- Work to complete
Write out every entry exactly as it appears, omitting the pictures.

*** Data for this task ***

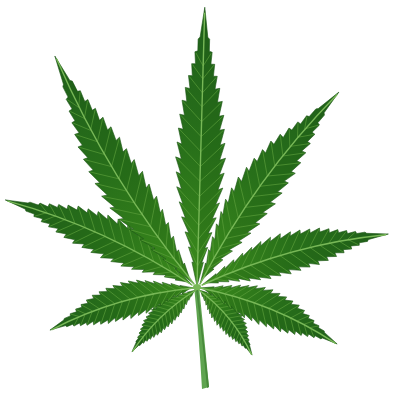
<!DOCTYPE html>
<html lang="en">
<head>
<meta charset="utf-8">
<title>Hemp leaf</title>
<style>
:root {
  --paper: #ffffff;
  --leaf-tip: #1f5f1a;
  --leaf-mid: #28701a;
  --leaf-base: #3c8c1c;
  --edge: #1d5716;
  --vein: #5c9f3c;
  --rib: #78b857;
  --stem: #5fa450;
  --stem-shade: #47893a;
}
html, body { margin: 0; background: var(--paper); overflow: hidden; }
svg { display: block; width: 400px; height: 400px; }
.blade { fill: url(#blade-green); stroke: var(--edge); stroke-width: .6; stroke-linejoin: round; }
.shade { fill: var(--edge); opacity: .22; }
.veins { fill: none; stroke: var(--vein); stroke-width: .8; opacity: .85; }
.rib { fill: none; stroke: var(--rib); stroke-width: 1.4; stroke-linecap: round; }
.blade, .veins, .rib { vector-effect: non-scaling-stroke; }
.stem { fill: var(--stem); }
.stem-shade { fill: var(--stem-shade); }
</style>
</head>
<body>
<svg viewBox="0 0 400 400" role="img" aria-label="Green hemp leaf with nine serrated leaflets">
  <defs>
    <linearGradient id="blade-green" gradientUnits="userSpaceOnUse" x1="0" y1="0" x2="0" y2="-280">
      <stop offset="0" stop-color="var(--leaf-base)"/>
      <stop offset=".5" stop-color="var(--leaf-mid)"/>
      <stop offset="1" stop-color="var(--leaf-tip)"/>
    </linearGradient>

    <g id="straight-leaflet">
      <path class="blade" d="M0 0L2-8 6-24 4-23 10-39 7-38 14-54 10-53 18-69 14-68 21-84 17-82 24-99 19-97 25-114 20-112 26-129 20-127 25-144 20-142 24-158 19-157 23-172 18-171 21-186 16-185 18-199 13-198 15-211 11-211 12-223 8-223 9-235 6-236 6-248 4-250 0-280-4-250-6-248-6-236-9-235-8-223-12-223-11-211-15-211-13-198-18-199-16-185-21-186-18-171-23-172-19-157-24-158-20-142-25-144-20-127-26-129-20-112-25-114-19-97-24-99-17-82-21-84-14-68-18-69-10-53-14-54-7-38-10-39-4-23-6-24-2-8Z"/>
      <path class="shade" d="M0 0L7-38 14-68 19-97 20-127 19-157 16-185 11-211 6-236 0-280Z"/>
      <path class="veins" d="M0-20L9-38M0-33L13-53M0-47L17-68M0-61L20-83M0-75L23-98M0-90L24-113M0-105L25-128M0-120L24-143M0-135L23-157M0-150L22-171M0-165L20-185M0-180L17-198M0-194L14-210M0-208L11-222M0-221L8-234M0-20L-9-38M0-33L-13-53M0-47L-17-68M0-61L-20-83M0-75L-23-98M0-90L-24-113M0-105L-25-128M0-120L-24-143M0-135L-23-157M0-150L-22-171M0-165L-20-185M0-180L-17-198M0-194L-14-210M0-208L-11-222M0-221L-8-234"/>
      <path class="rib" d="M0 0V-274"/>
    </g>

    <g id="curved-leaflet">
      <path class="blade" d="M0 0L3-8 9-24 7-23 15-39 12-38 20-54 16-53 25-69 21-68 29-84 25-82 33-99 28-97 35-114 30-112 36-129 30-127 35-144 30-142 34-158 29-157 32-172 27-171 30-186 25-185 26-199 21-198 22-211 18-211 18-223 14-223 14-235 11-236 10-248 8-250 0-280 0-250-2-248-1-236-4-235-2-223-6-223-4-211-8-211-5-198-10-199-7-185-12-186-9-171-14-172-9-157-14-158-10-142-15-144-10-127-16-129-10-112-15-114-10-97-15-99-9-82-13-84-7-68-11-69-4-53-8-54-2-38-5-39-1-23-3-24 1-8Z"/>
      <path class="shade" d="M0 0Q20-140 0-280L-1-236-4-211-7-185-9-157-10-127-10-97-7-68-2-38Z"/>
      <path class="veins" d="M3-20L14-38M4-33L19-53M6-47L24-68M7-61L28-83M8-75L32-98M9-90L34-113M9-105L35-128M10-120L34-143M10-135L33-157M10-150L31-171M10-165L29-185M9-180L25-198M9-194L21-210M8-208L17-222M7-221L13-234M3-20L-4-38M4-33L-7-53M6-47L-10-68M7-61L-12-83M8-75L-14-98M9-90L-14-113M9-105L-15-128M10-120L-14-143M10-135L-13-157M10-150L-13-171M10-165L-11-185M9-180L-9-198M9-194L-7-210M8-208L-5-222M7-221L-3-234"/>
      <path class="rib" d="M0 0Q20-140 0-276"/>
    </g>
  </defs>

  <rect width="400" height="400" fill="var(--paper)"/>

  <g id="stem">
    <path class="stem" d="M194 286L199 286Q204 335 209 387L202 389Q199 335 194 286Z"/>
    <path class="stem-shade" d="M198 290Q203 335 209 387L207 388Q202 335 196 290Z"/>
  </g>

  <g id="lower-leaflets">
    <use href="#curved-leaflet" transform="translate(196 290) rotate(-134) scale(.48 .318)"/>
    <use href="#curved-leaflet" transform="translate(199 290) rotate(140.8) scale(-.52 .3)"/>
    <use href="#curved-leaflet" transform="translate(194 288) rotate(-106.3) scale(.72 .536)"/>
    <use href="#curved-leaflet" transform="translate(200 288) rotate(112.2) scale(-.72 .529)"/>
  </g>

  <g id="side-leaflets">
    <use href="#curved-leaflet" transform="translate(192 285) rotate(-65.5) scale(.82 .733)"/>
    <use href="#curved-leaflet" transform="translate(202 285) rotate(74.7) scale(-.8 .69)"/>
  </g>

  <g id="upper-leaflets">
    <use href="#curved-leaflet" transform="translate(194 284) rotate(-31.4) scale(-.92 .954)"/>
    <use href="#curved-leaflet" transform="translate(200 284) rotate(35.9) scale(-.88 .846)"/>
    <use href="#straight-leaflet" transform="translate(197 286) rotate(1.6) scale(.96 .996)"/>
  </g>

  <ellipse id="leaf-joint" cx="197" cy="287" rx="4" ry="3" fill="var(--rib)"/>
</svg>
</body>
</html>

*** End of Data for this task ***

- Response area
<!DOCTYPE html>
<html lang="en">
<head>
<meta charset="utf-8">
<title>Hemp leaf</title>
<style>
:root {
  --paper: #ffffff;
  --leaf-tip: #1f5f1a;
  --leaf-mid: #28701a;
  --leaf-base: #3c8c1c;
  --edge: #1d5716;
  --vein: #5c9f3c;
  --rib: #78b857;
  --stem: #5fa450;
  --stem-shade: #47893a;
}
html, body { margin: 0; background: var(--paper); overflow: hidden; }
svg { display: block; width: 400px; height: 400px; }
.blade { fill: url(#blade-green); stroke: var(--edge); stroke-width: .6; stroke-linejoin: round; }
.shade { fill: var(--edge); opacity: .22; }
.veins { fill: none; stroke: var(--vein); stroke-width: .8; opacity: .85; }
.rib { fill: none; stroke: var(--rib); stroke-width: 1.4; stroke-linecap: round; }
.blade, .veins, .rib { vector-effect: non-scaling-stroke; }
.stem { fill: var(--stem); }
.stem-shade { fill: var(--stem-shade); }
</style>
</head>
<body>
<svg viewBox="0 0 400 400" role="img" aria-label="Green hemp leaf with nine serrated leaflets">
  <defs>
    <linearGradient id="blade-green" gradientUnits="userSpaceOnUse" x1="0" y1="0" x2="0" y2="-280">
      <stop offset="0" stop-color="var(--leaf-base)"/>
      <stop offset=".5" stop-color="var(--leaf-mid)"/>
      <stop offset="1" stop-color="var(--leaf-tip)"/>
    </linearGradient>

    <g id="straight-leaflet">
      <path class="blade" d="M0 0L2-8 6-24 4-23 10-39 7-38 14-54 10-53 18-69 14-68 21-84 17-82 24-99 19-97 25-114 20-112 26-129 20-127 25-144 20-142 24-158 19-157 23-172 18-171 21-186 16-185 18-199 13-198 15-211 11-211 12-223 8-223 9-235 6-236 6-248 4-250 0-280-4-250-6-248-6-236-9-235-8-223-12-223-11-211-15-211-13-198-18-199-16-185-21-186-18-171-23-172-19-157-24-158-20-142-25-144-20-127-26-129-20-112-25-114-19-97-24-99-17-82-21-84-14-68-18-69-10-53-14-54-7-38-10-39-4-23-6-24-2-8Z"/>
      <path class="shade" d="M0 0L7-38 14-68 19-97 20-127 19-157 16-185 11-211 6-236 0-280Z"/>
      <path class="veins" d="M0-20L9-38M0-33L13-53M0-47L17-68M0-61L20-83M0-75L23-98M0-90L24-113M0-105L25-128M0-120L24-143M0-135L23-157M0-150L22-171M0-165L20-185M0-180L17-198M0-194L14-210M0-208L11-222M0-221L8-234M0-20L-9-38M0-33L-13-53M0-47L-17-68M0-61L-20-83M0-75L-23-98M0-90L-24-113M0-105L-25-128M0-120L-24-143M0-135L-23-157M0-150L-22-171M0-165L-20-185M0-180L-17-198M0-194L-14-210M0-208L-11-222M0-221L-8-234"/>
      <path class="rib" d="M0 0V-274"/>
    </g>

    <g id="curved-leaflet">
      <path class="blade" d="M0 0L3-8 9-24 7-23 15-39 12-38 20-54 16-53 25-69 21-68 29-84 25-82 33-99 28-97 35-114 30-112 36-129 30-127 35-144 30-142 34-158 29-157 32-172 27-171 30-186 25-185 26-199 21-198 22-211 18-211 18-223 14-223 14-235 11-236 10-248 8-250 0-280 0-250-2-248-1-236-4-235-2-223-6-223-4-211-8-211-5-198-10-199-7-185-12-186-9-171-14-172-9-157-14-158-10-142-15-144-10-127-16-129-10-112-15-114-10-97-15-99-9-82-13-84-7-68-11-69-4-53-8-54-2-38-5-39-1-23-3-24 1-8Z"/>
      <path class="shade" d="M0 0Q20-140 0-280L-1-236-4-211-7-185-9-157-10-127-10-97-7-68-2-38Z"/>
      <path class="veins" d="M3-20L14-38M4-33L19-53M6-47L24-68M7-61L28-83M8-75L32-98M9-90L34-113M9-105L35-128M10-120L34-143M10-135L33-157M10-150L31-171M10-165L29-185M9-180L25-198M9-194L21-210M8-208L17-222M7-221L13-234M3-20L-4-38M4-33L-7-53M6-47L-10-68M7-61L-12-83M8-75L-14-98M9-90L-14-113M9-105L-15-128M10-120L-14-143M10-135L-13-157M10-150L-13-171M10-165L-11-185M9-180L-9-198M9-194L-7-210M8-208L-5-222M7-221L-3-234"/>
      <path class="rib" d="M0 0Q20-140 0-276"/>
    </g>
  </defs>

  <rect width="400" height="400" fill="var(--paper)"/>

  <g id="stem">
    <path class="stem" d="M194 286L199 286Q204 335 209 387L202 389Q199 335 194 286Z"/>
    <path class="stem-shade" d="M198 290Q203 335 209 387L207 388Q202 335 196 290Z"/>
  </g>

  <g id="lower-leaflets">
    <use href="#curved-leaflet" transform="translate(196 290) rotate(-134) scale(.48 .318)"/>
    <use href="#curved-leaflet" transform="translate(199 290) rotate(140.8) scale(-.52 .3)"/>
    <use href="#curved-leaflet" transform="translate(194 288) rotate(-106.3) scale(.72 .536)"/>
    <use href="#curved-leaflet" transform="translate(200 288) rotate(112.2) scale(-.72 .529)"/>
  </g>

  <g id="side-leaflets">
    <use href="#curved-leaflet" transform="translate(192 285) rotate(-65.5) scale(.82 .733)"/>
    <use href="#curved-leaflet" transform="translate(202 285) rotate(74.7) scale(-.8 .69)"/>
  </g>

  <g id="upper-leaflets">
    <use href="#curved-leaflet" transform="translate(194 284) rotate(-31.4) scale(-.92 .954)"/>
    <use href="#curved-leaflet" transform="translate(200 284) rotate(35.9) scale(-.88 .846)"/>
    <use href="#straight-leaflet" transform="translate(197 286) rotate(1.6) scale(.96 .996)"/>
  </g>

  <ellipse id="leaf-joint" cx="197" cy="287" rx="4" ry="3" fill="var(--rib)"/>
</svg>
</body>
</html>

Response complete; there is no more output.